Data provided =>

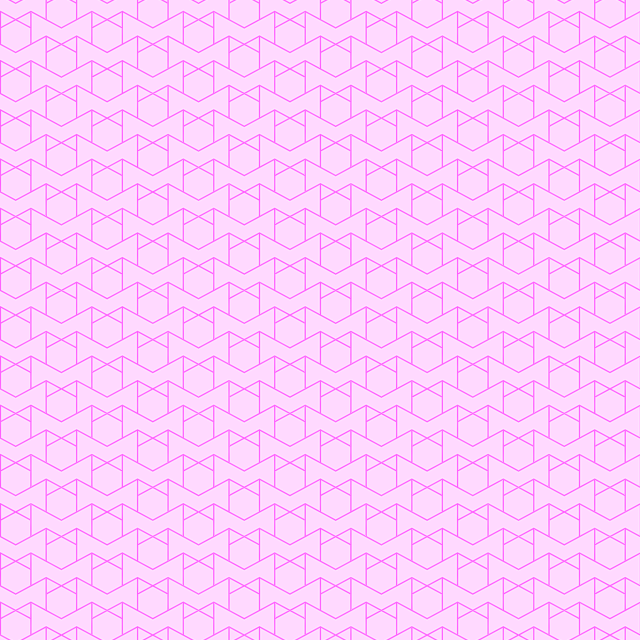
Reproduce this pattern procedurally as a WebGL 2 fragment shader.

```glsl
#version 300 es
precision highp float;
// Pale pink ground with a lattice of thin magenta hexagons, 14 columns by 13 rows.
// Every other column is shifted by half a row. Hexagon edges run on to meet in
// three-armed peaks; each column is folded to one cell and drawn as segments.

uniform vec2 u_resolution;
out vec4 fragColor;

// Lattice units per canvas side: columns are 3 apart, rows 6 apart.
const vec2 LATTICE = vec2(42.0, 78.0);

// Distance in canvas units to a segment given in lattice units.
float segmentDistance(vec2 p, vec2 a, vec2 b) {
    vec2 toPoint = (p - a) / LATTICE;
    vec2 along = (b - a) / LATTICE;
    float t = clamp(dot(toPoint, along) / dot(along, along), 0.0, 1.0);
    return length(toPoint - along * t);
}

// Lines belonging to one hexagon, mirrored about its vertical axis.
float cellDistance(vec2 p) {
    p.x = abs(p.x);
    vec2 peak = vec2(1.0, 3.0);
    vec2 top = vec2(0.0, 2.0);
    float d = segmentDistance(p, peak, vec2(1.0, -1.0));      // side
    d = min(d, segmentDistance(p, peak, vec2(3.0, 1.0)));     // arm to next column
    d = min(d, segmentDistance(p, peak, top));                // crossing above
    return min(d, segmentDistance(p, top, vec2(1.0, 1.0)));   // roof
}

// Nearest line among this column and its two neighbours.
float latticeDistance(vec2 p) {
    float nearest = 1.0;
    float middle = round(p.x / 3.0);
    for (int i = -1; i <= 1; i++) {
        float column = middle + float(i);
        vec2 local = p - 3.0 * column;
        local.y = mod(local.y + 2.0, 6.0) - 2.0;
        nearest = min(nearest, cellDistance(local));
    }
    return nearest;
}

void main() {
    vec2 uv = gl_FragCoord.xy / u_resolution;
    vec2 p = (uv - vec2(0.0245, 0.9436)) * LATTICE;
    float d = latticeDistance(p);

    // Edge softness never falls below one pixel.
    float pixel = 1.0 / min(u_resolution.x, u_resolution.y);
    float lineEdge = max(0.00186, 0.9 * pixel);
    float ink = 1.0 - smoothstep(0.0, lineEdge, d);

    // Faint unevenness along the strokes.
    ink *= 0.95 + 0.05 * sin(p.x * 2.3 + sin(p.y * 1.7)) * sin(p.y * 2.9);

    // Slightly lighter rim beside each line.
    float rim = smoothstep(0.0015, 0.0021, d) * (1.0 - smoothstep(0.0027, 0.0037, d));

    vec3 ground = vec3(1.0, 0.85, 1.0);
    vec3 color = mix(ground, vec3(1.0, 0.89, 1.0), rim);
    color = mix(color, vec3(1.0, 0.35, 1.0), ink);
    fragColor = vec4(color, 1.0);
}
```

...

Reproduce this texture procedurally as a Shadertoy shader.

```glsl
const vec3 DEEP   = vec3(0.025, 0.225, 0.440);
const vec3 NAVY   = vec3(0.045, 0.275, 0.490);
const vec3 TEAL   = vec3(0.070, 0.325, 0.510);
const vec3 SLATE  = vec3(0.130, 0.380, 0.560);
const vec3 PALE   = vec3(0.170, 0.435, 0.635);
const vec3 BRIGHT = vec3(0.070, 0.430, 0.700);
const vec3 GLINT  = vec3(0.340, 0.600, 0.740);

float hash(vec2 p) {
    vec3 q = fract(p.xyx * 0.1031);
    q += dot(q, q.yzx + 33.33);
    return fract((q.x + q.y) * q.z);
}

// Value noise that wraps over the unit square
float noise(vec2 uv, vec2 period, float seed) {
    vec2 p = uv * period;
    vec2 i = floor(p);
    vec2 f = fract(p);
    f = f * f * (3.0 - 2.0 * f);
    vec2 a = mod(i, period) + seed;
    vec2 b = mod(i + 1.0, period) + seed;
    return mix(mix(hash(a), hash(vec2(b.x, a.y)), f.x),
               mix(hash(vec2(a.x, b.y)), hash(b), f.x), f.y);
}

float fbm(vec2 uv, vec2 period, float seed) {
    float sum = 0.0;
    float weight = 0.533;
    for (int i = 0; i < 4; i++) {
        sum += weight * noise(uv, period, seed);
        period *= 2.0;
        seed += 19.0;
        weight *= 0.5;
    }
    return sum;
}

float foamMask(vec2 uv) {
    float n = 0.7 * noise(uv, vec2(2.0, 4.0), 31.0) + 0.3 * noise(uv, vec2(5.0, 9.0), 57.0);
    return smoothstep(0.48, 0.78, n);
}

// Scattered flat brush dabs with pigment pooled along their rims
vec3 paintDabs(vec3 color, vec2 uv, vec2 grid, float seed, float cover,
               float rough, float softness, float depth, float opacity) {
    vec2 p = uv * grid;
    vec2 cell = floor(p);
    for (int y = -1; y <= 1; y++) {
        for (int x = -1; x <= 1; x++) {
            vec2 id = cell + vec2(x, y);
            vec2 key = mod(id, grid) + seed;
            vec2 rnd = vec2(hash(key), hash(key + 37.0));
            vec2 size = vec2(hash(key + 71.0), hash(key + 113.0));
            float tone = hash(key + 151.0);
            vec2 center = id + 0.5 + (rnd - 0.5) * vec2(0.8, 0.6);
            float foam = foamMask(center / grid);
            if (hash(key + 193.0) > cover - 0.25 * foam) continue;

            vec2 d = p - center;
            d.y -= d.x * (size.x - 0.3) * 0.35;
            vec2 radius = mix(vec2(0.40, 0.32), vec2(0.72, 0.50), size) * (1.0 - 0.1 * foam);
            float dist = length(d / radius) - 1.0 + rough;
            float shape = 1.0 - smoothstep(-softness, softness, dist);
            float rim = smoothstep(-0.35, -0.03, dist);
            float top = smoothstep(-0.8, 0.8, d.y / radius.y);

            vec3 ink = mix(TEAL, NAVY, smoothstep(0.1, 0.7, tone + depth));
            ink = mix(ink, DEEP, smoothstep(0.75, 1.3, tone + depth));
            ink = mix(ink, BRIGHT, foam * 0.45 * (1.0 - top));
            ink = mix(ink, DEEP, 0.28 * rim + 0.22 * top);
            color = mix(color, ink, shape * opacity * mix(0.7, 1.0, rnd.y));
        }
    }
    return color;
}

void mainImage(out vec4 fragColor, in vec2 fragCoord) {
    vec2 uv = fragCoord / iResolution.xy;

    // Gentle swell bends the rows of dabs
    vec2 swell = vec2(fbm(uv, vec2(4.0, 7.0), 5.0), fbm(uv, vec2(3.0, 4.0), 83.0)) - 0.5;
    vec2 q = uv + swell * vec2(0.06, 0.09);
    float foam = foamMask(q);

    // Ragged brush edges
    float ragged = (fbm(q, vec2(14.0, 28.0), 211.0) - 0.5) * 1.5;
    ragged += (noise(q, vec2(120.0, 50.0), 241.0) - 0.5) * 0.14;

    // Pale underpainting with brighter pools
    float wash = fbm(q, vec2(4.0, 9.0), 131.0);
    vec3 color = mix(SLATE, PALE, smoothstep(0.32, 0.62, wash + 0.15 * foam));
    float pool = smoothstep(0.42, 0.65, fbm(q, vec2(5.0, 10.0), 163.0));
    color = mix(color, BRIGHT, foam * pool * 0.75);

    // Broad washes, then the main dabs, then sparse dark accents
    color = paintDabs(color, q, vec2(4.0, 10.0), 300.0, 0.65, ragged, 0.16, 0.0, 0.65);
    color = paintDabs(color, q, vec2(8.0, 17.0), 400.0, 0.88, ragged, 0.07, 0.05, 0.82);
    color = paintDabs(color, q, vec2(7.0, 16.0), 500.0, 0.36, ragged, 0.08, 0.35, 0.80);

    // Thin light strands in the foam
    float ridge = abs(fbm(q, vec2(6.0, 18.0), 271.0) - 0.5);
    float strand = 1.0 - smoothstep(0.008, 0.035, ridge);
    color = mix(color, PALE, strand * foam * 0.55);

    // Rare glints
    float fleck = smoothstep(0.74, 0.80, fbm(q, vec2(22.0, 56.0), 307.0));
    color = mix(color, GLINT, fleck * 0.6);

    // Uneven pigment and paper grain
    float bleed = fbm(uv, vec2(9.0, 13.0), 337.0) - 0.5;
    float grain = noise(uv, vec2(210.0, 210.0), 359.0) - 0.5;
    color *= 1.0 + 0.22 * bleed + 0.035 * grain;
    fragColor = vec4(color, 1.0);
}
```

==

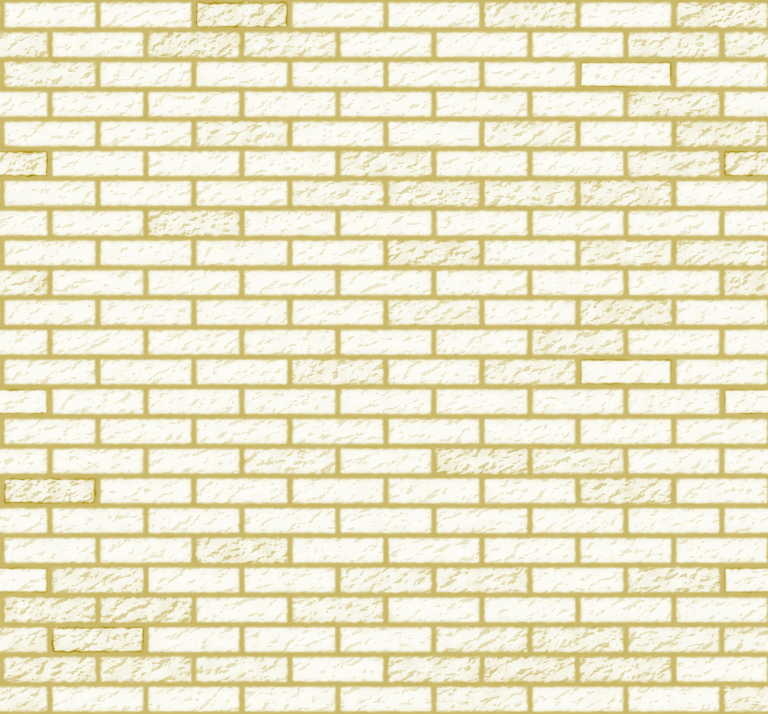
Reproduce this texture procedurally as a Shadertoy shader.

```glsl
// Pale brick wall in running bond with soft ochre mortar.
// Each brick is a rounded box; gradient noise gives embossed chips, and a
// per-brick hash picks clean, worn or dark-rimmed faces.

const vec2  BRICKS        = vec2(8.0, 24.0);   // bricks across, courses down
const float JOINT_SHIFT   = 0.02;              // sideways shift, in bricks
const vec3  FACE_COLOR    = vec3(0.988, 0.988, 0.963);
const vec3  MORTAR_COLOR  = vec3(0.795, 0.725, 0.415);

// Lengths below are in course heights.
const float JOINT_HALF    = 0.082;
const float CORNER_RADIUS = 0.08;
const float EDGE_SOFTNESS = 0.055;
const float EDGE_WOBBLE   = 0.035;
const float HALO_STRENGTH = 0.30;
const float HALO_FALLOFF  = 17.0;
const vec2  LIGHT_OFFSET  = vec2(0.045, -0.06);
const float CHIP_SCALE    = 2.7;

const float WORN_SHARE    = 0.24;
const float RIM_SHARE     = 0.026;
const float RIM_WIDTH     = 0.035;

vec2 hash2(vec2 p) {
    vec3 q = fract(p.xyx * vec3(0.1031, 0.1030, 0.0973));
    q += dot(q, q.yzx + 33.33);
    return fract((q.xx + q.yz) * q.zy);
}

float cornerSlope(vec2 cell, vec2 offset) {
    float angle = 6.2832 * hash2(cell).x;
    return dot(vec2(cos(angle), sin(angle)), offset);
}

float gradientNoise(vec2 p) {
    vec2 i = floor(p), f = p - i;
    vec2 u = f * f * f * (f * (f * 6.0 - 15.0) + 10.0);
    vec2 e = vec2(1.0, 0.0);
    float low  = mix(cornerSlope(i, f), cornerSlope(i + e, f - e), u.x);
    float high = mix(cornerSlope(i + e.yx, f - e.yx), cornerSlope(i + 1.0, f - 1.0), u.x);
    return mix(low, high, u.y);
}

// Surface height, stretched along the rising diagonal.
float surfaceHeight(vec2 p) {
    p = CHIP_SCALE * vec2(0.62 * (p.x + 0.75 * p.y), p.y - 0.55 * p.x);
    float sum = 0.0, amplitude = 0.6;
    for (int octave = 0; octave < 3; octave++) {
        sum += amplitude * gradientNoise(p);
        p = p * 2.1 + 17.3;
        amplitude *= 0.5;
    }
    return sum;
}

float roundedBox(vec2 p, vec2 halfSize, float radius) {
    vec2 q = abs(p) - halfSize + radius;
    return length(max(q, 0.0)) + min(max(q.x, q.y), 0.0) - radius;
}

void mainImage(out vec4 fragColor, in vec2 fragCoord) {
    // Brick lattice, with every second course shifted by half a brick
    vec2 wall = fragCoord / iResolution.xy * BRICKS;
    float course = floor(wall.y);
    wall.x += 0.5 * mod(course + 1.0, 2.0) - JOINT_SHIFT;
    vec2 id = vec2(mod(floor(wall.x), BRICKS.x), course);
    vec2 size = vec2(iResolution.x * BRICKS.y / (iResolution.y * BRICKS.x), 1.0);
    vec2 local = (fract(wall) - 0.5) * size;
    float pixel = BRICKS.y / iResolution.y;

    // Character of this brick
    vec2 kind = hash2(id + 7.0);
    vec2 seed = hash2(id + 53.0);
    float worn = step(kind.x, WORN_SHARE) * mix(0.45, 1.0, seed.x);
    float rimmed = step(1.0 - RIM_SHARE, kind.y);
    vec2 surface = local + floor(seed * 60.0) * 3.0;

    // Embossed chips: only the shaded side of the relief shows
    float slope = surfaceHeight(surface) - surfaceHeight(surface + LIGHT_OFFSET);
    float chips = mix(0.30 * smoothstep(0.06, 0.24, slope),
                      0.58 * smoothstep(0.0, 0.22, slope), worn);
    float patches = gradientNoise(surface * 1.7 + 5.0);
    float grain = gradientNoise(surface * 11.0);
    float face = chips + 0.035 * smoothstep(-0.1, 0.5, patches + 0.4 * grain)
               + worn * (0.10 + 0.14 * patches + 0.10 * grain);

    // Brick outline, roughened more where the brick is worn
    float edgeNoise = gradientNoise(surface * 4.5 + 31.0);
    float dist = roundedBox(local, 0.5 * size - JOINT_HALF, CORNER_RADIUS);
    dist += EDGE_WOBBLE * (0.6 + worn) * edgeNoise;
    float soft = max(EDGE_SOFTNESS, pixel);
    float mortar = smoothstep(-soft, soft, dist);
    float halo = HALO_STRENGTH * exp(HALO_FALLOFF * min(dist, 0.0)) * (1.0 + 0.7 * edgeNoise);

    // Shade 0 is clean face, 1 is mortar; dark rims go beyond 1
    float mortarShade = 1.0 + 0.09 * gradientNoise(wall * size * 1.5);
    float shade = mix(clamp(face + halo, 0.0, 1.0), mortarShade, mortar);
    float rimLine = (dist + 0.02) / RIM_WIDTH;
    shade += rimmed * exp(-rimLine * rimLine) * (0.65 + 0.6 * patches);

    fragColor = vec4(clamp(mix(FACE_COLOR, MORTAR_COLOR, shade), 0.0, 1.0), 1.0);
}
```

Exercise prompt => Copy all lines from the material above that hold the word "iResolution".

Expected answer =>
    vec2 uv = fragCoord / iResolution.xy;
    vec2 wall = fragCoord / iResolution.xy * BRICKS;
    vec2 size = vec2(iResolution.x * BRICKS.y / (iResolution.y * BRICKS.x), 1.0);
    float pixel = BRICKS.y / iResolution.y;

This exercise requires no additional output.